BRIEF:
The full listing should be written out verbatim, and its images should be dropped.

RECORDS SUPPLIED:
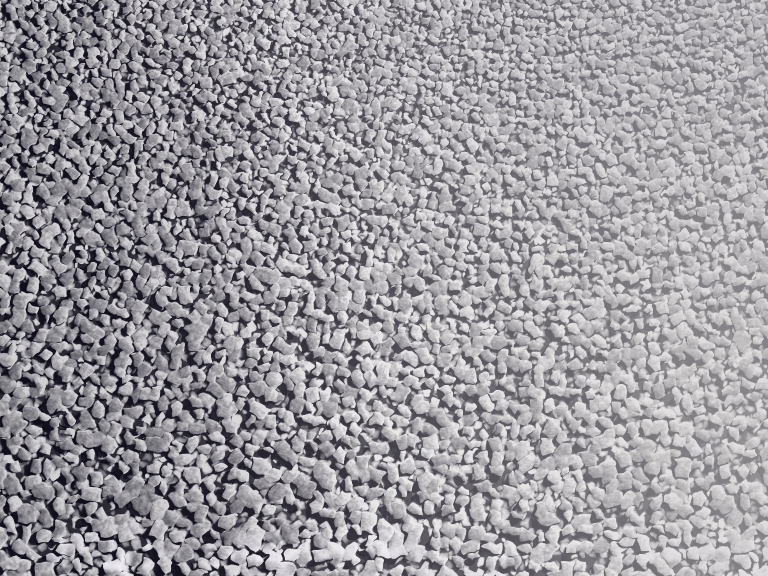
Reproduce this texture procedurally as a WebGL 1 fragment shader.

```glsl
precision highp float;

uniform vec2 u_resolution;

const vec2 SUN = vec2(0.65, 0.76);
const vec2 HORIZON = vec2(0.95, 2.05);
const float STONE_SIZE = 0.0132;
const vec3 SHADE = vec3(0.06, 0.05, 0.1);
const vec3 LIT = vec3(0.945, 0.94, 0.945);
const vec3 HAZE = vec3(0.83, 0.82, 0.815);
const vec3 DUST = vec3(0.97, 0.96, 0.99);

float hash(vec2 p) {
  return fract(sin(dot(p, vec2(127.1, 311.7))) * 43758.5453);
}

float noise(vec2 p) {
  vec2 cell = floor(p);
  vec2 f = fract(p);
  f = f * f * (3.0 - 2.0 * f);
  float low = mix(hash(cell), hash(cell + vec2(1.0, 0.0)), f.x);
  float high = mix(hash(cell + vec2(0.0, 1.0)), hash(cell + 1.0), f.x);
  return mix(low, high, f.y);
}

// Rounded, squashed and skewed polygon: 0 at the centre, 1 on the rim
float stoneDistance(vec2 p, float turn, float squash) {
  float c = cos(turn);
  float s = sin(turn);
  p = mat2(c, -s, s, c) * p;
  p.x += 0.4 * p.y * sin(turn * 5.0);
  p.y *= mix(1.0, 1.6, squash);
  float sector = 6.2832 / (squash > 0.5 ? 5.0 : 4.0);
  float angle = mod(atan(p.y, p.x + 1e-5), sector) - 0.5 * sector;
  return length(p) * mix(1.0, cos(angle) * 1.15, 0.65);
}

// Topmost stone of a jittered grid: height and random tone
vec2 stones(vec2 q, float seed) {
  vec2 cell = floor(q);
  vec2 top = vec2(0.0, 0.5);
  for (int j = -1; j <= 1; j++) {
    for (int i = -1; i <= 1; i++) {
      vec2 id = cell + vec2(float(i), float(j));
      vec2 key = id + seed;
      float a = hash(key);
      float b = hash(key + 17.3);
      float lift = hash(key + 41.9);
      vec2 centre = id + 0.5 + 0.7 * (vec2(a, b) - 0.5);
      float radius = mix(0.42, 0.8, fract(a * 7.0 + b));
      float d = stoneDistance((q - centre) / radius, 6.2832 * fract(b * 9.0), fract(a * 13.0));
      float cover = 1.0 - smoothstep(0.82, 1.0, d);
      float height = cover * (0.12 + 0.5 * lift + 0.5 * (1.0 - d * d));
      if (height > top.x) top = vec2(height, fract(lift * 11.0 + a));
    }
  }
  return top;
}

// Sunlit brightness of the gravel bed with cast shadows
float gravel(vec2 q) {
  float grain = noise(q * 4.5) + 0.8 * noise(q * 10.0) - 0.9;
  q += 0.3 * vec2(noise(q * 2.3), noise(q * 2.3 + 31.7));
  vec2 surface = stones(q, 0.0);
  vec2 filler = stones(q * 1.75, 63.0) * vec2(0.38, 1.0);
  if (filler.x > surface.x) surface = filler;

  float shadow = 0.0;
  float slope = 0.0;
  for (int i = 1; i <= 3; i++) {
    float reach = 0.17 * float(i);
    float rise = stones(q + SUN * reach, 0.0).x - surface.x;
    if (i == 1) slope = rise;
    shadow = max(shadow, smoothstep(0.04, 0.26, rise - 0.6 * reach));
  }

  float tone = 0.7 + 0.3 * (surface.y - 0.5) + 0.24 * grain;
  tone -= 0.85 * clamp(slope, -0.32, 0.4);
  tone *= mix(0.2, 1.0, smoothstep(0.03, 0.38, surface.x));
  return clamp(tone * (1.0 - 0.92 * shadow), 0.0, 1.0);
}

// Conformal perspective: stones shrink towards the horizon point
vec2 groundPlane(vec2 p) {
  vec2 d = p - HORIZON;
  return vec2(atan(d.x, -d.y), -log(length(d))) / STONE_SIZE;
}

vec3 scene(vec2 p, float across) {
  float tone = gravel(groundPlane(p));
  float drift = 0.12 * (noise(p * 3.0) - 0.5);
  float glare = smoothstep(0.05, 1.0, across + 0.12 * (p.y - 0.5) + drift);
  vec3 color = mix(SHADE, LIT, tone * mix(0.86, 1.0, smoothstep(0.0, 0.45, glare)));

  // Pale dust along the lower edge
  float patches = noise(p * vec2(9.0, 14.0)) * 0.6 + noise(p * 55.0) * 0.4;
  float dust = (1.0 - smoothstep(0.02, 0.1, p.y)) * smoothstep(0.35, 0.65, patches);
  color = mix(color, DUST, dust * smoothstep(0.2, 0.6, tone) * 0.85);

  // Glare washing out the right side
  vec3 haze = HAZE - vec3(0.06, 0.06, 0.045) * smoothstep(0.3, 1.0, p.y);
  return mix(color, haze, 0.6 * glare);
}

void main() {
  vec3 color = vec3(0.0);
  for (int j = 0; j < 2; j++) {
    for (int i = 0; i < 2; i++) {
      vec2 sub = gl_FragCoord.xy + 0.5 * vec2(float(i), float(j)) - 0.25;
      color += scene(sub / u_resolution.y, sub.x / u_resolution.x);
    }
  }
  gl_FragColor = vec4(color * 0.25, 1.0);
}
```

REPLY:
Reproduce this texture procedurally as a WebGL 1 fragment shader.

```glsl
precision highp float;

uniform vec2 u_resolution;

const vec2 SUN = vec2(0.65, 0.76);
const vec2 HORIZON = vec2(0.95, 2.05);
const float STONE_SIZE = 0.0132;
const vec3 SHADE = vec3(0.06, 0.05, 0.1);
const vec3 LIT = vec3(0.945, 0.94, 0.945);
const vec3 HAZE = vec3(0.83, 0.82, 0.815);
const vec3 DUST = vec3(0.97, 0.96, 0.99);

float hash(vec2 p) {
  return fract(sin(dot(p, vec2(127.1, 311.7))) * 43758.5453);
}

float noise(vec2 p) {
  vec2 cell = floor(p);
  vec2 f = fract(p);
  f = f * f * (3.0 - 2.0 * f);
  float low = mix(hash(cell), hash(cell + vec2(1.0, 0.0)), f.x);
  float high = mix(hash(cell + vec2(0.0, 1.0)), hash(cell + 1.0), f.x);
  return mix(low, high, f.y);
}

// Rounded, squashed and skewed polygon: 0 at the centre, 1 on the rim
float stoneDistance(vec2 p, float turn, float squash) {
  float c = cos(turn);
  float s = sin(turn);
  p = mat2(c, -s, s, c) * p;
  p.x += 0.4 * p.y * sin(turn * 5.0);
  p.y *= mix(1.0, 1.6, squash);
  float sector = 6.2832 / (squash > 0.5 ? 5.0 : 4.0);
  float angle = mod(atan(p.y, p.x + 1e-5), sector) - 0.5 * sector;
  return length(p) * mix(1.0, cos(angle) * 1.15, 0.65);
}

// Topmost stone of a jittered grid: height and random tone
vec2 stones(vec2 q, float seed) {
  vec2 cell = floor(q);
  vec2 top = vec2(0.0, 0.5);
  for (int j = -1; j <= 1; j++) {
    for (int i = -1; i <= 1; i++) {
      vec2 id = cell + vec2(float(i), float(j));
      vec2 key = id + seed;
      float a = hash(key);
      float b = hash(key + 17.3);
      float lift = hash(key + 41.9);
      vec2 centre = id + 0.5 + 0.7 * (vec2(a, b) - 0.5);
      float radius = mix(0.42, 0.8, fract(a * 7.0 + b));
      float d = stoneDistance((q - centre) / radius, 6.2832 * fract(b * 9.0), fract(a * 13.0));
      float cover = 1.0 - smoothstep(0.82, 1.0, d);
      float height = cover * (0.12 + 0.5 * lift + 0.5 * (1.0 - d * d));
      if (height > top.x) top = vec2(height, fract(lift * 11.0 + a));
    }
  }
  return top;
}

// Sunlit brightness of the gravel bed with cast shadows
float gravel(vec2 q) {
  float grain = noise(q * 4.5) + 0.8 * noise(q * 10.0) - 0.9;
  q += 0.3 * vec2(noise(q * 2.3), noise(q * 2.3 + 31.7));
  vec2 surface = stones(q, 0.0);
  vec2 filler = stones(q * 1.75, 63.0) * vec2(0.38, 1.0);
  if (filler.x > surface.x) surface = filler;

  float shadow = 0.0;
  float slope = 0.0;
  for (int i = 1; i <= 3; i++) {
    float reach = 0.17 * float(i);
    float rise = stones(q + SUN * reach, 0.0).x - surface.x;
    if (i == 1) slope = rise;
    shadow = max(shadow, smoothstep(0.04, 0.26, rise - 0.6 * reach));
  }

  float tone = 0.7 + 0.3 * (surface.y - 0.5) + 0.24 * grain;
  tone -= 0.85 * clamp(slope, -0.32, 0.4);
  tone *= mix(0.2, 1.0, smoothstep(0.03, 0.38, surface.x));
  return clamp(tone * (1.0 - 0.92 * shadow), 0.0, 1.0);
}

// Conformal perspective: stones shrink towards the horizon point
vec2 groundPlane(vec2 p) {
  vec2 d = p - HORIZON;
  return vec2(atan(d.x, -d.y), -log(length(d))) / STONE_SIZE;
}

vec3 scene(vec2 p, float across) {
  float tone = gravel(groundPlane(p));
  float drift = 0.12 * (noise(p * 3.0) - 0.5);
  float glare = smoothstep(0.05, 1.0, across + 0.12 * (p.y - 0.5) + drift);
  vec3 color = mix(SHADE, LIT, tone * mix(0.86, 1.0, smoothstep(0.0, 0.45, glare)));

  // Pale dust along the lower edge
  float patches = noise(p * vec2(9.0, 14.0)) * 0.6 + noise(p * 55.0) * 0.4;
  float dust = (1.0 - smoothstep(0.02, 0.1, p.y)) * smoothstep(0.35, 0.65, patches);
  color = mix(color, DUST, dust * smoothstep(0.2, 0.6, tone) * 0.85);

  // Glare washing out the right side
  vec3 haze = HAZE - vec3(0.06, 0.06, 0.045) * smoothstep(0.3, 1.0, p.y);
  return mix(color, haze, 0.6 * glare);
}

void main() {
  vec3 color = vec3(0.0);
  for (int j = 0; j < 2; j++) {
    for (int i = 0; i < 2; i++) {
      vec2 sub = gl_FragCoord.xy + 0.5 * vec2(float(i), float(j)) - 0.25;
      color += scene(sub / u_resolution.y, sub.x / u_resolution.x);
    }
  }
  gl_FragColor = vec4(color * 0.25, 1.0);
}
```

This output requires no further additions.